> **ASSIGNMENT**
Write out the records in full and without alteration, setting aside their pictures.

> **WORKING DATA**
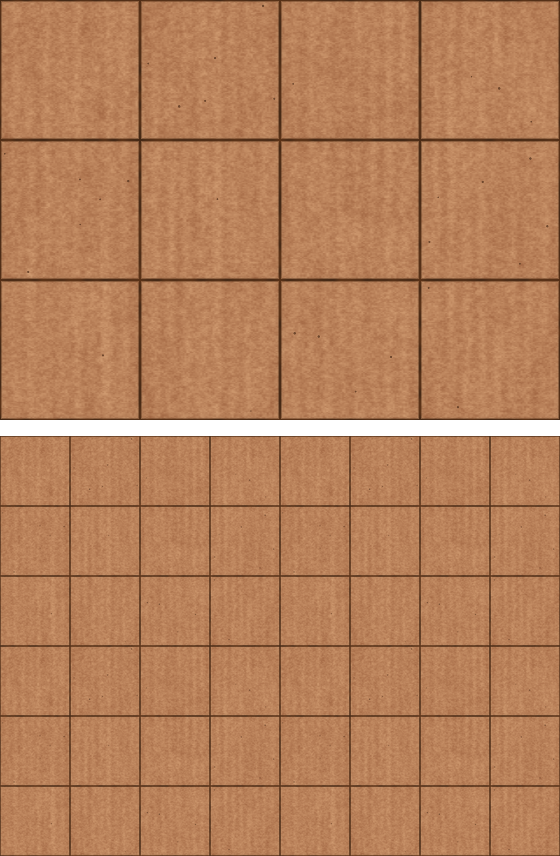
Top, the tile; bottom, the same tile 2 across and 2 down.
Reproduce this texture procedurally as a WebGL 1 fragment shader.

```glsl
precision highp float;
// Corrugated cardboard cut into a 4 by 3 grid of square panels.
// Wrapping value noise makes the paper grain; cosine flutes and long
// streaks run upright, and soft dark joints frame each panel.
uniform vec2 u_resolution;

const vec2 PANELS = vec2(4.0, 3.0);

float hash(vec2 p) {
  vec3 q = fract(vec3(p.xyx) * 0.1031);
  q += dot(q, q.yzx + 33.33);
  return fract((q.x + q.y) * q.z);
}

// Value noise with whole cells per panel, wrapping at the canvas edges
float noise(vec2 p, vec2 cells, float seed) {
  vec2 q = p * cells;
  vec2 i = floor(q);
  vec2 f = q - i;
  f = f * f * (3.0 - 2.0 * f);
  vec2 period = cells * PANELS;
  vec2 a = mod(i, period) + seed;
  vec2 b = mod(i + 1.0, period) + seed;
  return mix(mix(hash(a), hash(vec2(b.x, a.y)), f.x),
             mix(hash(vec2(a.x, b.y)), hash(b), f.x), f.y) - 0.5;
}

// Upright corrugation: nine uneven flutes per panel, plus long streaks
float flutes(vec2 p) {
  float wobble = 0.35 * noise(p, vec2(9.0, 14.0), 11.0)
               + 0.25 * noise(p, vec2(30.0, 40.0), 23.0);
  float strength = 0.09 + 0.08 * noise(p, vec2(9.0, 2.0), 37.0);
  float wave = strength * cos(6.28318 * (p.x * 9.0 + wobble));
  return wave + 0.22 * noise(p, vec2(18.0, 1.0), 51.0);
}

// Fine fibres, slightly longer across than up, over broad mottling
float grain(vec2 p) {
  return 0.16 * noise(p, vec2(5.0, 4.0), 67.0)
       + 0.24 * noise(p, vec2(22.0, 30.0), 79.0)
       + 0.42 * noise(p, vec2(44.0, 64.0), 97.0)
       + 0.46 * noise(p, vec2(80.0, 112.0), 113.0);
}

// Pale crease in the lower left panels and a dark one above them
float creases(vec2 p) {
  float x = p.x + 0.03 * noise(p, vec2(4.0, 12.0), 131.0);
  float pale = smoothstep(0.045, 0.02, abs(x - 0.75))
             * smoothstep(0.0, 0.06, p.y) * smoothstep(1.8, 1.1, p.y);
  float dark = smoothstep(0.05, 0.01, abs(x - 0.23))
             * smoothstep(2.2, 2.6, p.y) * smoothstep(3.0, 2.9, p.y);
  return 0.2 * pale - 0.2 * dark;
}

// Rare dark flecks, each kept inside its own cell
float flecks(vec2 p, float pixel) {
  vec2 q = p * 6.0;
  vec2 id = floor(q);
  vec2 centre = 0.2 + 0.6 * vec2(hash(id + 151.0), hash(id + 173.0));
  float radius = 0.004 + 0.005 * hash(id + 191.0);
  float dist = length(q - id - centre) / 6.0;
  float present = step(0.93, hash(id + 211.0));
  return present * (1.0 - smoothstep(radius - pixel * 0.5, radius + pixel * 0.5, dist));
}

void main() {
  vec2 p = gl_FragCoord.xy / u_resolution * PANELS;
  float pixel = PANELS.y / u_resolution.y;

  // Paper tone, with a slight difference between panels
  float tone = 0.5 + flutes(p) + grain(p) + creases(p)
             + 0.06 * (hash(floor(p) + 7.0) - 0.5);
  vec3 color = mix(vec3(0.66, 0.43, 0.285), vec3(0.80, 0.59, 0.425),
                   clamp(tone, -0.1, 1.1));
  color = mix(color, vec3(0.36, 0.22, 0.13), 0.8 * flecks(p, pixel));

  // Joints on the panel borders, with soft shading beside them
  vec2 border = abs(fract(p + 0.5) - 0.5);
  float d = min(border.x, border.y);
  color *= 1.0 - 0.14 * exp(-d / 0.014);
  vec3 joint = mix(vec3(0.25, 0.15, 0.08), vec3(0.35, 0.195, 0.09),
                   0.6 + noise(p, vec2(16.0), 229.0));
  float cover = 1.0 - smoothstep(0.003, max(0.0165, 2.0 * pixel), d);
  gl_FragColor = vec4(mix(color, joint, cover), 1.0);
}
```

> **WRITTEN RESPONSE**
Top, the tile; bottom, the same tile 2 across and 2 down.
Reproduce this texture procedurally as a WebGL 1 fragment shader.

```glsl
precision highp float;
// Corrugated cardboard cut into a 4 by 3 grid of square panels.
// Wrapping value noise makes the paper grain; cosine flutes and long
// streaks run upright, and soft dark joints frame each panel.
uniform vec2 u_resolution;

const vec2 PANELS = vec2(4.0, 3.0);

float hash(vec2 p) {
  vec3 q = fract(vec3(p.xyx) * 0.1031);
  q += dot(q, q.yzx + 33.33);
  return fract((q.x + q.y) * q.z);
}

// Value noise with whole cells per panel, wrapping at the canvas edges
float noise(vec2 p, vec2 cells, float seed) {
  vec2 q = p * cells;
  vec2 i = floor(q);
  vec2 f = q - i;
  f = f * f * (3.0 - 2.0 * f);
  vec2 period = cells * PANELS;
  vec2 a = mod(i, period) + seed;
  vec2 b = mod(i + 1.0, period) + seed;
  return mix(mix(hash(a), hash(vec2(b.x, a.y)), f.x),
             mix(hash(vec2(a.x, b.y)), hash(b), f.x), f.y) - 0.5;
}

// Upright corrugation: nine uneven flutes per panel, plus long streaks
float flutes(vec2 p) {
  float wobble = 0.35 * noise(p, vec2(9.0, 14.0), 11.0)
               + 0.25 * noise(p, vec2(30.0, 40.0), 23.0);
  float strength = 0.09 + 0.08 * noise(p, vec2(9.0, 2.0), 37.0);
  float wave = strength * cos(6.28318 * (p.x * 9.0 + wobble));
  return wave + 0.22 * noise(p, vec2(18.0, 1.0), 51.0);
}

// Fine fibres, slightly longer across than up, over broad mottling
float grain(vec2 p) {
  return 0.16 * noise(p, vec2(5.0, 4.0), 67.0)
       + 0.24 * noise(p, vec2(22.0, 30.0), 79.0)
       + 0.42 * noise(p, vec2(44.0, 64.0), 97.0)
       + 0.46 * noise(p, vec2(80.0, 112.0), 113.0);
}

// Pale crease in the lower left panels and a dark one above them
float creases(vec2 p) {
  float x = p.x + 0.03 * noise(p, vec2(4.0, 12.0), 131.0);
  float pale = smoothstep(0.045, 0.02, abs(x - 0.75))
             * smoothstep(0.0, 0.06, p.y) * smoothstep(1.8, 1.1, p.y);
  float dark = smoothstep(0.05, 0.01, abs(x - 0.23))
             * smoothstep(2.2, 2.6, p.y) * smoothstep(3.0, 2.9, p.y);
  return 0.2 * pale - 0.2 * dark;
}

// Rare dark flecks, each kept inside its own cell
float flecks(vec2 p, float pixel) {
  vec2 q = p * 6.0;
  vec2 id = floor(q);
  vec2 centre = 0.2 + 0.6 * vec2(hash(id + 151.0), hash(id + 173.0));
  float radius = 0.004 + 0.005 * hash(id + 191.0);
  float dist = length(q - id - centre) / 6.0;
  float present = step(0.93, hash(id + 211.0));
  return present * (1.0 - smoothstep(radius - pixel * 0.5, radius + pixel * 0.5, dist));
}

void main() {
  vec2 p = gl_FragCoord.xy / u_resolution * PANELS;
  float pixel = PANELS.y / u_resolution.y;

  // Paper tone, with a slight difference between panels
  float tone = 0.5 + flutes(p) + grain(p) + creases(p)
             + 0.06 * (hash(floor(p) + 7.0) - 0.5);
  vec3 color = mix(vec3(0.66, 0.43, 0.285), vec3(0.80, 0.59, 0.425),
                   clamp(tone, -0.1, 1.1));
  color = mix(color, vec3(0.36, 0.22, 0.13), 0.8 * flecks(p, pixel));

  // Joints on the panel borders, with soft shading beside them
  vec2 border = abs(fract(p + 0.5) - 0.5);
  float d = min(border.x, border.y);
  color *= 1.0 - 0.14 * exp(-d / 0.014);
  vec3 joint = mix(vec3(0.25, 0.15, 0.08), vec3(0.35, 0.195, 0.09),
                   0.6 + noise(p, vec2(16.0), 229.0));
  float cover = 1.0 - smoothstep(0.003, max(0.0165, 2.0 * pixel), d);
  gl_FragColor = vec4(mix(color, joint, cover), 1.0);
}
```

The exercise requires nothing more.